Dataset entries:
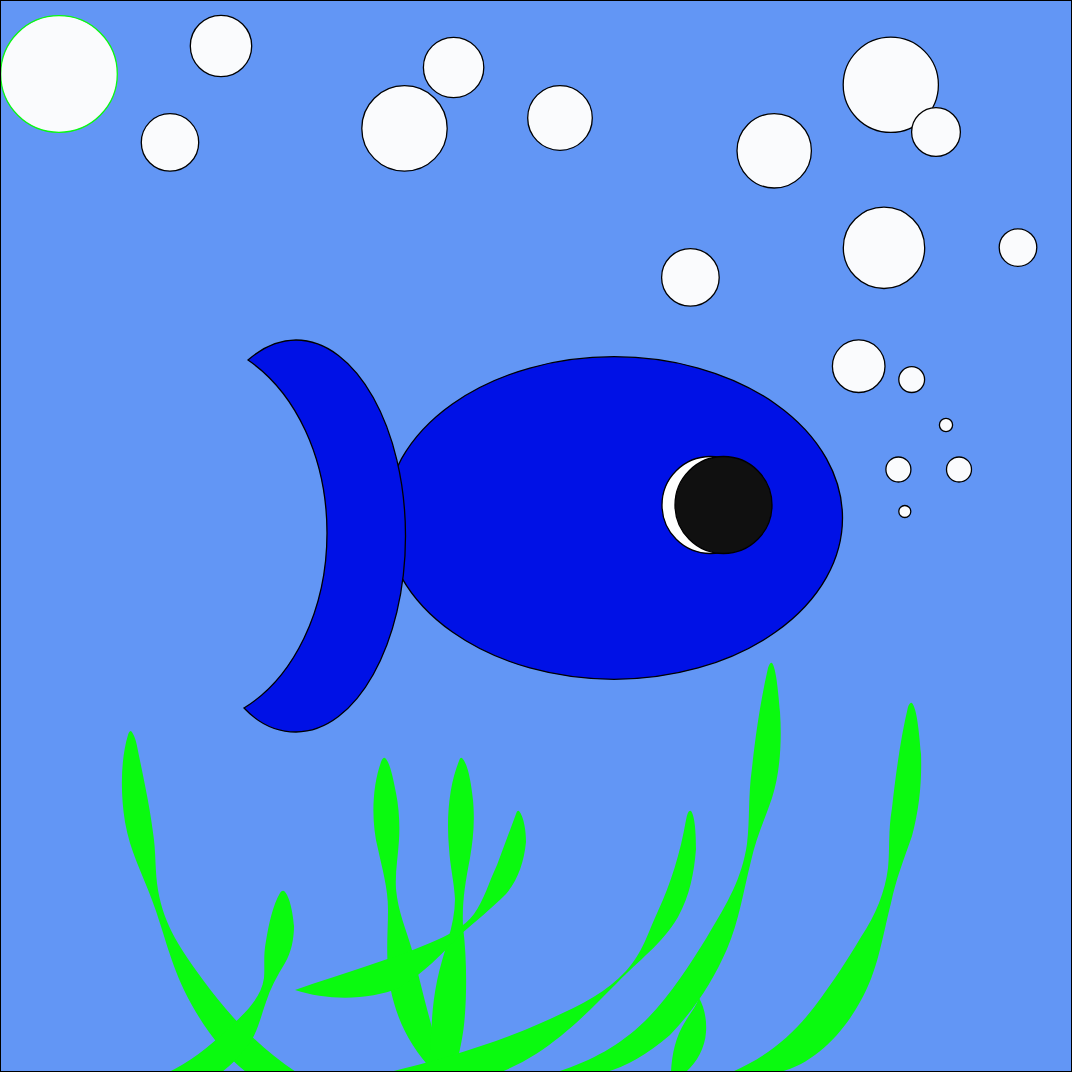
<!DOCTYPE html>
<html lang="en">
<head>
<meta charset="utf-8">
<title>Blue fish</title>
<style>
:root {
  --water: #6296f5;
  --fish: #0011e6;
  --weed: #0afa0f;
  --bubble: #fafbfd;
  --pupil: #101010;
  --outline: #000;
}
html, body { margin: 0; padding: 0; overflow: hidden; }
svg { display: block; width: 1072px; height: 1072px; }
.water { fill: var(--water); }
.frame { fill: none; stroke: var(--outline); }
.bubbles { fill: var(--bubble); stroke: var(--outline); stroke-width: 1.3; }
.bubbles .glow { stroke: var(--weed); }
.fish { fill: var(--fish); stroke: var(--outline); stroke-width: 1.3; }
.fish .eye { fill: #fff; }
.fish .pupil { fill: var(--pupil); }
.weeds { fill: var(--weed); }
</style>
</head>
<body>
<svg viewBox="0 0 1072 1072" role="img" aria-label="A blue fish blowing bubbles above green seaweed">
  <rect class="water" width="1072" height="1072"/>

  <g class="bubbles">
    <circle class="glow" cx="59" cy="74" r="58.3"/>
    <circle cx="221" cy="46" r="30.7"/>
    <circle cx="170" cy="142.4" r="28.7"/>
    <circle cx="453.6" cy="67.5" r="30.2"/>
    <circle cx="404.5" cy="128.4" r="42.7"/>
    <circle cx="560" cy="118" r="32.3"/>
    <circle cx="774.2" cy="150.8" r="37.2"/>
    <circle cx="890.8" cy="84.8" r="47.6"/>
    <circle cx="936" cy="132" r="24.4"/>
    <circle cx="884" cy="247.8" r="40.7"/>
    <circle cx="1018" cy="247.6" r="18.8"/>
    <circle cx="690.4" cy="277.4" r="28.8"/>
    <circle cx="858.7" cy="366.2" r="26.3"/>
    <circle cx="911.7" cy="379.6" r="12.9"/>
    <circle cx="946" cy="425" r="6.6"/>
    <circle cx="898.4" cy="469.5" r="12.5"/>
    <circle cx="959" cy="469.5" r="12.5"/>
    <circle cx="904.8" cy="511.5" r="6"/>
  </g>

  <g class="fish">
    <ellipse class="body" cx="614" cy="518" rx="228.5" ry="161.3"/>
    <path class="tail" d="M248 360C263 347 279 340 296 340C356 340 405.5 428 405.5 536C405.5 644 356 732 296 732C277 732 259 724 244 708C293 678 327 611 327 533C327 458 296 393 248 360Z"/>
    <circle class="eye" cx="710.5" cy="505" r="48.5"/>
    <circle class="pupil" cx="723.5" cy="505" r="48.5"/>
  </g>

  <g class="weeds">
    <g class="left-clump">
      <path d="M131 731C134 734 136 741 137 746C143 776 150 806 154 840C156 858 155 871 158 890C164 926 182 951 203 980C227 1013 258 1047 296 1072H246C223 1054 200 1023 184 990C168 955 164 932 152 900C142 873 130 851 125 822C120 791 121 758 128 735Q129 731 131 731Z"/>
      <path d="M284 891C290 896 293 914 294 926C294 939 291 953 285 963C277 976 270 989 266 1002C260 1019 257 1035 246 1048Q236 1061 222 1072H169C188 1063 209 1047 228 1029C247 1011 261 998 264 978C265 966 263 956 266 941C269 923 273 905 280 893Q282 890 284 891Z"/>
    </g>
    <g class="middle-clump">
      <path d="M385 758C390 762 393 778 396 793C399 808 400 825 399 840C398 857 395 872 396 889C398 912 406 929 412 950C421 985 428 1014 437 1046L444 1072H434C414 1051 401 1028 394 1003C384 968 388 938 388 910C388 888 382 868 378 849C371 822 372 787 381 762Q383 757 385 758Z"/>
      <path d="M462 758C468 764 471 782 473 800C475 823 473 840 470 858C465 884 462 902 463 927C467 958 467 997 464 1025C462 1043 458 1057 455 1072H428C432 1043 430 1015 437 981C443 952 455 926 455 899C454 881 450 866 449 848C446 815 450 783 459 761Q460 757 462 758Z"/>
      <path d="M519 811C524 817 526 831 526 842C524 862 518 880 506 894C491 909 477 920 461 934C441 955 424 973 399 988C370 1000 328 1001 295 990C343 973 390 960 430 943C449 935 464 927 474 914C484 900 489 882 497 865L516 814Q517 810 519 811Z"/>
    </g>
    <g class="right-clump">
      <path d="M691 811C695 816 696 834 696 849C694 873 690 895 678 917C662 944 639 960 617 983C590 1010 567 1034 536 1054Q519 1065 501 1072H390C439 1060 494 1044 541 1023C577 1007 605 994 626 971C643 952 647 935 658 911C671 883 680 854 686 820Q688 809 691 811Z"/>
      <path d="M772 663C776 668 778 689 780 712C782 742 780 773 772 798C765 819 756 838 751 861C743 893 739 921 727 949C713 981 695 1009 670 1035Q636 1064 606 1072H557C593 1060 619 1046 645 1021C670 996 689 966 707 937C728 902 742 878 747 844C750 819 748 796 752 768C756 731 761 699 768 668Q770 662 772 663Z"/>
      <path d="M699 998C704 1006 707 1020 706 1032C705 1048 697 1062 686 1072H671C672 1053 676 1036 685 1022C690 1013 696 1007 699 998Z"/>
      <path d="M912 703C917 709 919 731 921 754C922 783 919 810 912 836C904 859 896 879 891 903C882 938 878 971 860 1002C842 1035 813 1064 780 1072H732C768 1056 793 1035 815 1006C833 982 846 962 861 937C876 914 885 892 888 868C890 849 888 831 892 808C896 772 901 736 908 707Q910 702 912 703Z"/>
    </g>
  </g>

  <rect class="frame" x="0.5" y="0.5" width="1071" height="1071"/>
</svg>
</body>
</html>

==

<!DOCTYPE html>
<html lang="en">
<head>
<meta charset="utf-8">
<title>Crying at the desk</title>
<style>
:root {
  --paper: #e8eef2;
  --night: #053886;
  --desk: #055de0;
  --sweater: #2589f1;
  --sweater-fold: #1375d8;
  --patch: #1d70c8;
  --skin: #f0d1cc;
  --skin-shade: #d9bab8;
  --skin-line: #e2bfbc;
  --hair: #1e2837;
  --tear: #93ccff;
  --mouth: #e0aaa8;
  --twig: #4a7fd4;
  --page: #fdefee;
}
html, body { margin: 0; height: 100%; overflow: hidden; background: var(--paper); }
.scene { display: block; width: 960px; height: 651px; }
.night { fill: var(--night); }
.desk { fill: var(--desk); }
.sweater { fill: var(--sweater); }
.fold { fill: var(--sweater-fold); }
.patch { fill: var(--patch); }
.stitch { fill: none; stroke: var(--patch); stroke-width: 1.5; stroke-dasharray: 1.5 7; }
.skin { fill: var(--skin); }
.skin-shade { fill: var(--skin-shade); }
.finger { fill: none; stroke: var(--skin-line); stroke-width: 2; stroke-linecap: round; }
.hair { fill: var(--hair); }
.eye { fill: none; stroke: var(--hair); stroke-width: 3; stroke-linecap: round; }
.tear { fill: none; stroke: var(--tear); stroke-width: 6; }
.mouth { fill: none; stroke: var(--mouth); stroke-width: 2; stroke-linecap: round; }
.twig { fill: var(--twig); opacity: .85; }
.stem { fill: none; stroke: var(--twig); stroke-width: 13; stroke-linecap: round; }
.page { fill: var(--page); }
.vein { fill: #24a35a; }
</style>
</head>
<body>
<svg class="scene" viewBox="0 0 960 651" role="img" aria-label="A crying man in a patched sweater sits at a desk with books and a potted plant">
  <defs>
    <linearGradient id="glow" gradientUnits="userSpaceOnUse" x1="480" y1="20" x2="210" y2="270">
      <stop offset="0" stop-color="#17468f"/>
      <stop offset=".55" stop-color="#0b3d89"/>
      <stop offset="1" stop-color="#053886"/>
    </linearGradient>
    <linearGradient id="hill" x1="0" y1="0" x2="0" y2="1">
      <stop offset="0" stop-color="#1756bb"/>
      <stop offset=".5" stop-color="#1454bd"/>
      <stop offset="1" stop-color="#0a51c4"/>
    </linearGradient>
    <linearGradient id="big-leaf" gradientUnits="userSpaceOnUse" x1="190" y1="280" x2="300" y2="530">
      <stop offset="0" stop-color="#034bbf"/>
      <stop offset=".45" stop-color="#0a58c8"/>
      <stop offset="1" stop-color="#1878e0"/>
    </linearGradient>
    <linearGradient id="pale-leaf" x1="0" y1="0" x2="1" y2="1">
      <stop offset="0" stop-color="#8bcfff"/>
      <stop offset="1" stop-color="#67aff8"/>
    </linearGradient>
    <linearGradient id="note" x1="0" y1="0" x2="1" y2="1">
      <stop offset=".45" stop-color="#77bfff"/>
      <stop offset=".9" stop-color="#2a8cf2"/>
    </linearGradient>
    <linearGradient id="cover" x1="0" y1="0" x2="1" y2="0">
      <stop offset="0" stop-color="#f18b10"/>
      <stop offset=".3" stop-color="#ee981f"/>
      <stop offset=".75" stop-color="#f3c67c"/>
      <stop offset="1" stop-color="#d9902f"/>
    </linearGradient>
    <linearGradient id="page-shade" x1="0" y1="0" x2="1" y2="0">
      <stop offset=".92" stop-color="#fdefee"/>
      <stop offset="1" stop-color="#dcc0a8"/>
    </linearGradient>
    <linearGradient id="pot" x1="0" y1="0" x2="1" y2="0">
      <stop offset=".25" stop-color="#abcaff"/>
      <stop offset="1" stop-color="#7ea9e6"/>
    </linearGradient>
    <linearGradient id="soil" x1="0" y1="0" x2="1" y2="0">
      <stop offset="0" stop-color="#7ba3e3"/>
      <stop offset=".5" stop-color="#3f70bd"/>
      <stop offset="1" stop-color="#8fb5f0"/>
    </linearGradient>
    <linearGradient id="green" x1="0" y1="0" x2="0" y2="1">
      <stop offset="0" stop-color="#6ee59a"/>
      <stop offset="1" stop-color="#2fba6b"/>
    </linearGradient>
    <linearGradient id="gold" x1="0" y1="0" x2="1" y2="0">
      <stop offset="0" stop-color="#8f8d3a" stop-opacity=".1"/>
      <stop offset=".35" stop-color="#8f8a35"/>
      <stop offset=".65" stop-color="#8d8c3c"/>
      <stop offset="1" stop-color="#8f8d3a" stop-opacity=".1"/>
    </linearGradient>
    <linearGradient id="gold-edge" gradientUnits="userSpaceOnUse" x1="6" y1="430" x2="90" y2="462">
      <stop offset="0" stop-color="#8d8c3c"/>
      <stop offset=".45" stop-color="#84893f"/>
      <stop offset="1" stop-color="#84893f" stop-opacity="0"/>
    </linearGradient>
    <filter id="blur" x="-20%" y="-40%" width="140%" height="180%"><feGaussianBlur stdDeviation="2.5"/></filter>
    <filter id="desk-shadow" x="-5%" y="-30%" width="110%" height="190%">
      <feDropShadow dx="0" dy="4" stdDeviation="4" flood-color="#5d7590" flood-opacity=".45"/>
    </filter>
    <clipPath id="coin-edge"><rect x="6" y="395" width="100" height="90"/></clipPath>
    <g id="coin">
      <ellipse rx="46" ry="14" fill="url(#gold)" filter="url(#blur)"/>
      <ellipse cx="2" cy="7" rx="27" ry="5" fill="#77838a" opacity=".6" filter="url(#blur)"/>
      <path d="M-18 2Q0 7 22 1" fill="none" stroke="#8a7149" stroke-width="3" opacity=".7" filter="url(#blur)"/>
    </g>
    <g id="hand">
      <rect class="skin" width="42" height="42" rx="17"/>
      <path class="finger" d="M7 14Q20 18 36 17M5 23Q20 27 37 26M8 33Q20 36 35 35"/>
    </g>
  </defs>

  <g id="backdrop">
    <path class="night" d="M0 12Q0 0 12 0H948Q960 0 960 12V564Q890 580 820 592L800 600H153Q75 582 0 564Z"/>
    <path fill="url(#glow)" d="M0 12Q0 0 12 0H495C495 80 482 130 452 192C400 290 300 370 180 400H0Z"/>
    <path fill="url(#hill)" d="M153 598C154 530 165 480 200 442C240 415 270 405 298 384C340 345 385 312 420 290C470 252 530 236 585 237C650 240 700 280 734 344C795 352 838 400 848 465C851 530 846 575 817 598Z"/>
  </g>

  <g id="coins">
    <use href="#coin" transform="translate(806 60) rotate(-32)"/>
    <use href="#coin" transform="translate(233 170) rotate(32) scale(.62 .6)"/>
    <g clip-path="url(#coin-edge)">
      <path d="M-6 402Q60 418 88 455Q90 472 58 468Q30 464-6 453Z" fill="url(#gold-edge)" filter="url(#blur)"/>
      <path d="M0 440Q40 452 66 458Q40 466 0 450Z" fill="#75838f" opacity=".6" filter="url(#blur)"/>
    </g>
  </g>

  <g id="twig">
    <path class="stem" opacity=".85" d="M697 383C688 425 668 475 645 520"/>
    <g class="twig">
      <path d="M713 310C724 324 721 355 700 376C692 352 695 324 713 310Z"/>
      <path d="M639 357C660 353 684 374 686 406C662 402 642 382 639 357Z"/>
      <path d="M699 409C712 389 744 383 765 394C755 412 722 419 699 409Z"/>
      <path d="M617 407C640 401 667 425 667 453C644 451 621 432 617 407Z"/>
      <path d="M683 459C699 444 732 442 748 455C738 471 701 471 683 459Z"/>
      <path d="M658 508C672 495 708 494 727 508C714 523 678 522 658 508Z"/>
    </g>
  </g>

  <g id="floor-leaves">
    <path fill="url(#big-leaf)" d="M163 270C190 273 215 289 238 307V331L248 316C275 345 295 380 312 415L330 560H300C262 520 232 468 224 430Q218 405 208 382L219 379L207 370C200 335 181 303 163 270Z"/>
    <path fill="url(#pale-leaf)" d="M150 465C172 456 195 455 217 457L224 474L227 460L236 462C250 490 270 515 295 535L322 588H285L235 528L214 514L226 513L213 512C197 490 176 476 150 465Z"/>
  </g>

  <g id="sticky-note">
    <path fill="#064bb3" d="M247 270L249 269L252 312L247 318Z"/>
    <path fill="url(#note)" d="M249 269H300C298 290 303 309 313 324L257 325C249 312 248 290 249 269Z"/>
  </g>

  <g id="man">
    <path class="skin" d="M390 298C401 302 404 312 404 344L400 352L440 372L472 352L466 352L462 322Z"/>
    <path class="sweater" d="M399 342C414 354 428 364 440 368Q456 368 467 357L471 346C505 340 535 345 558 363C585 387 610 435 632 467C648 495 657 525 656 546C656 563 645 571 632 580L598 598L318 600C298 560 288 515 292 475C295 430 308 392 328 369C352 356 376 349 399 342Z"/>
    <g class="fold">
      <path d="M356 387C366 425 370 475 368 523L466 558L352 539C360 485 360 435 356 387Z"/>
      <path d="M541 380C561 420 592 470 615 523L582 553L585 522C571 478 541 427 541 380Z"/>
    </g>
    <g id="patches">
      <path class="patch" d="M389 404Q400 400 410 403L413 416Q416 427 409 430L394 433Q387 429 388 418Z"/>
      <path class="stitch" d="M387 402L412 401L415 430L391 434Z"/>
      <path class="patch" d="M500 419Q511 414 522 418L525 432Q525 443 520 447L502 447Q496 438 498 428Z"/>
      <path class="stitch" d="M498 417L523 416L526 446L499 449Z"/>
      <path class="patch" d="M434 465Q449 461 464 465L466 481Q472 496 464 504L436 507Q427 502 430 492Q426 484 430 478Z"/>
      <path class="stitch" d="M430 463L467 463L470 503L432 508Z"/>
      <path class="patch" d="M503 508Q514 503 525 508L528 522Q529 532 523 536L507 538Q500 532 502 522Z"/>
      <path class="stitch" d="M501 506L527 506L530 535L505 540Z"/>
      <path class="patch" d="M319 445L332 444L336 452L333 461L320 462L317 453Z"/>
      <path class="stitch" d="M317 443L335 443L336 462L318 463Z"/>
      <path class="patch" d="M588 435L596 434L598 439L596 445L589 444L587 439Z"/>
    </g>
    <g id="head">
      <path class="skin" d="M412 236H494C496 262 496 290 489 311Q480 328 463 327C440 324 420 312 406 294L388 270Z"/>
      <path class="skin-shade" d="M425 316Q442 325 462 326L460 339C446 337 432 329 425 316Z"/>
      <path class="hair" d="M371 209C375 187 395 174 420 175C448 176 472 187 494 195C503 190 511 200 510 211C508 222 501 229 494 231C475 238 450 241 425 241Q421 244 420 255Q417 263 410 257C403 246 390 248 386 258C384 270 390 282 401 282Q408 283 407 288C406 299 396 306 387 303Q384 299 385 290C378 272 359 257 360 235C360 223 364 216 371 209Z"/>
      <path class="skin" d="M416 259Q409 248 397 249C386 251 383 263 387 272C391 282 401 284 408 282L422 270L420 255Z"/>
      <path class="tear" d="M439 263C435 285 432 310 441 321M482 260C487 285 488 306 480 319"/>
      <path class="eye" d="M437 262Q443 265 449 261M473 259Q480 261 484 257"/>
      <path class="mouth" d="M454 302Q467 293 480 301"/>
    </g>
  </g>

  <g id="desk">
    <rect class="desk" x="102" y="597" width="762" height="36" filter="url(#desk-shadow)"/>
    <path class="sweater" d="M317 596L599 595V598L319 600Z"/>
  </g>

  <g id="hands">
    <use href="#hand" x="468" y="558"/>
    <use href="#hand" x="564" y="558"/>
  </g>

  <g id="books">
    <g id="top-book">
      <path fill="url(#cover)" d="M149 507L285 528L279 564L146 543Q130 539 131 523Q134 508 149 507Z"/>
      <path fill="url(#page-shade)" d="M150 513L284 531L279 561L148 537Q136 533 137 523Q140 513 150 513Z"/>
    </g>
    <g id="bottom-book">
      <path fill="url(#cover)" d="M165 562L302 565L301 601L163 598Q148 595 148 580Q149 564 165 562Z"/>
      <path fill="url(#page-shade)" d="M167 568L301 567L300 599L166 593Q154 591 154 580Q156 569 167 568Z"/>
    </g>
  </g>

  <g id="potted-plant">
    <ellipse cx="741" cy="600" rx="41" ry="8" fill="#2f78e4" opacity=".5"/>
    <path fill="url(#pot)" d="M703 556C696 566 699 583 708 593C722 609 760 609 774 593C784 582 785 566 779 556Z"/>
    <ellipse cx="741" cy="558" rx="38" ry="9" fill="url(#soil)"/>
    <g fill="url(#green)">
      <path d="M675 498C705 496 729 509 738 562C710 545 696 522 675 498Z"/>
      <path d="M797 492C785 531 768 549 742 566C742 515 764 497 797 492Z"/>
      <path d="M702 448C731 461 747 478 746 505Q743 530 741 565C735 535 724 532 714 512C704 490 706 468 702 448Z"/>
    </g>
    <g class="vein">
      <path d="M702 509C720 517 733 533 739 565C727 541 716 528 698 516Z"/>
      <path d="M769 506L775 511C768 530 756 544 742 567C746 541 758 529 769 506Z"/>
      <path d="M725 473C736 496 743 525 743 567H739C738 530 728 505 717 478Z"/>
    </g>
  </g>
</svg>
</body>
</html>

▶ Problem statement:
Only a number belongs in the answer: the number of lines in the preceding data that hold "fish".

▶ Response to the task:
7